Listen: Top tips for financially savvy kids

Maya (@mayaonmoney) chats to certified financial planner Gugu Sidaki (@gugusidaki) about ways to skill our children so that they can better manage money as adults. Gugu is author of My 3 Piggies, a series of books for kids all about money. Also listen to this podcast,...

Treasury’s solution to early withdrawal

As part of its ongoing retirement reform process, National Treasury is proposing the introduction of a two-bucket retirement system to provide for shorter and longer-term needs. John Anderson, executive at Alexander Forbes, says it may work along the same percentages...

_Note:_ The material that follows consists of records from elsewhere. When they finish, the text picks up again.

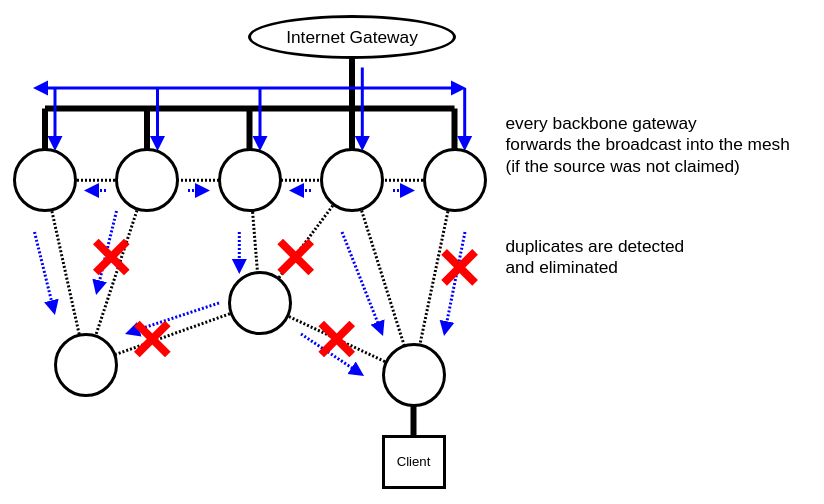
<!DOCTYPE html>
<html lang="en">
<head>
<meta charset="utf-8">
<title>Broadcast forwarding in a mesh</title>
<style>
:root { --ink: #000; --paper: #fff; --broadcast: #00f; --dropped: #f00; }
* { box-sizing: border-box; }
html, body { margin: 0; overflow: hidden; background: var(--paper); }
.diagram {
  position: relative; width: 824px; height: 504px; overflow: hidden;
  background: var(--paper); color: var(--ink);
  font: 17.3px/21.5px "Liberation Sans", Arial, sans-serif;
}
.links { position: absolute; inset: 0; display: block; fill: none; }
.wire { stroke: var(--ink); stroke-width: 6; }
.mesh { stroke: var(--ink); stroke-width: 3; stroke-dasharray: 2 2; }
.flow { stroke: var(--broadcast); stroke-width: 3; marker-end: url(#arrowhead); }
.both { marker-start: url(#arrowhead); }
.radio { stroke-dasharray: 2 2; }
.arrowhead { fill: var(--broadcast); }
.dropped { stroke: var(--dropped); stroke-width: 8; }
.node {
  position: absolute; left: var(--x); top: var(--y); translate: -50% -50%;
  display: flex; align-items: center; justify-content: center;
  width: 64px; height: 64px; border: 3px solid var(--ink); background: var(--paper);
}
.router { border-radius: 50%; }
.gateway { width: 208px; height: 44px; border-radius: 50%; padding-top: 2px; white-space: nowrap; }
.client { height: 54px; font-size: 13.2px; }
.notes { position: absolute; left: 505.5px; top: 112.5px; display: flex; flex-direction: column; gap: 58.5px; white-space: nowrap; }
.notes p { margin: 0; }
</style>
</head>
<body>
<main class="diagram">
  <svg class="links" width="824" height="504" viewBox="0 0 824 504" aria-hidden="true">
    <defs>
      <marker id="arrowhead" markerUnits="userSpaceOnUse" markerWidth="16" markerHeight="16" refX="1" refY="8" orient="auto-start-reverse">
        <polygon class="arrowhead" points="0,0.5 15,8 0,15.5"/>
      </marker>
      <path id="cross" d="M-15.5-15.5 15.5 15.5M15.5-15.5-15.5 15.5"/>
    </defs>

    <g class="mesh">
      <path d="M45 180.3H454"/>
      <path d="M45 180 86 365M147 180 86 365M250 180 260 303M352 180 260 303"/>
      <path d="M352 180 413.5 375M454.5 180 413.5 375M260 303 86 365M260 303 413.5 375"/>
    </g>

    <g class="wire">
      <path d="M45 108.5H454.5"/>
      <path d="M45 108.5V152M147 108.5V152M249.5 108.5V152M352 54V152M454.5 108.5V152"/>
      <path d="M413.5 400V440"/>
    </g>

    <g>
      <path class="flow both" d="M47 88H452"/>
      <path class="flow" d="M55 88V137"/>
      <path class="flow" d="M157.5 88V137"/>
      <path class="flow" d="M260 88V137"/>
      <path class="flow" d="M362.3 67.5V137"/>
      <path class="flow" d="M464.7 88V137"/>
    </g>

    <g>
      <path class="flow radio" d="M106 190.5H98"/>
      <path class="flow radio" d="M188 190.5H196"/>
      <path class="flow radio" d="M311 190.5H303"/>
      <path class="flow radio" d="M393 190.5H401"/>
      <path class="flow radio" d="M34.5 232 51.6 301.4"/>
      <path class="flow radio" d="M116.5 211 99.4 281.4"/>
      <path class="flow radio" d="M239.3 232V260"/>
      <path class="flow radio" d="M219 303 138.3 329.6"/>
      <path class="flow radio" d="M342 232 377.9 323"/>
      <path class="flow radio" d="M465 232 446.8 322.3"/>
      <path class="flow radio" d="M301 334 352.4 368.2"/>
    </g>

    <g class="dropped">
      <use href="#cross" x="111.3" y="257"/>
      <use href="#cross" x="295.7" y="257"/>
      <use href="#cross" x="459.6" y="267.3"/>
      <use href="#cross" x="152.3" y="339"/>
      <use href="#cross" x="336.7" y="339"/>
    </g>
  </svg>

  <div class="node gateway" style="--x:352px;--y:37px">Internet Gateway</div>
  <div class="node router" style="--x:45px;--y:180px"></div>
  <div class="node router" style="--x:147px;--y:180px"></div>
  <div class="node router" style="--x:250px;--y:180px"></div>
  <div class="node router" style="--x:352px;--y:180px"></div>
  <div class="node router" style="--x:454.5px;--y:180px"></div>
  <div class="node router" style="--x:260px;--y:303px"></div>
  <div class="node router" style="--x:86px;--y:364.5px"></div>
  <div class="node router" style="--x:413.5px;--y:375px"></div>
  <div class="node client" style="--x:413.5px;--y:462px">Client</div>

  <div class="notes">
    <p>every backbone gateway<br>forwards the broadcast into the mesh<br>(if the source was not claimed)</p>
    <p>duplicates are detected<br>and eliminated</p>
  </div>
</main>
</body>
</html>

Video: Marriage and money

When couples marry, including Customary Marriage, they will automatically be married under community of property, unless they sign a separate antenuptial contract. This is seen as a way to protect women, especially those who stay at home to raise the family. The term...

The NSSF will not meet the needs of South Africans

While noble in its aim, the establishment of a National Social Security Fund (NSSF) is largely unworkable. In August, the department of Social Development issued a Green Paper on Comprehensive Social Security and Retirement Reform, which outlined a “super fund” to...

Life insurers see a 44% jump in death claims

Death claims statistics released recently by the Association for Savings and Investment South Africa (ASISA) have shown a massive 44% jump in lives lost with an overall increase of 64% in the value of claims paid compared to the previous year. Between 1 April 2020 and...

Video: Your money behaviour

Have you ever wondered how your money behaviour compares to that of your peers? Where do they save? What do they spend their money on and how much debt do they have? On this edition of Money Matters, we chat to Akash Dowra, Head of Client Insights at Discovery Bank,...

Pin It on Pinterest

Share This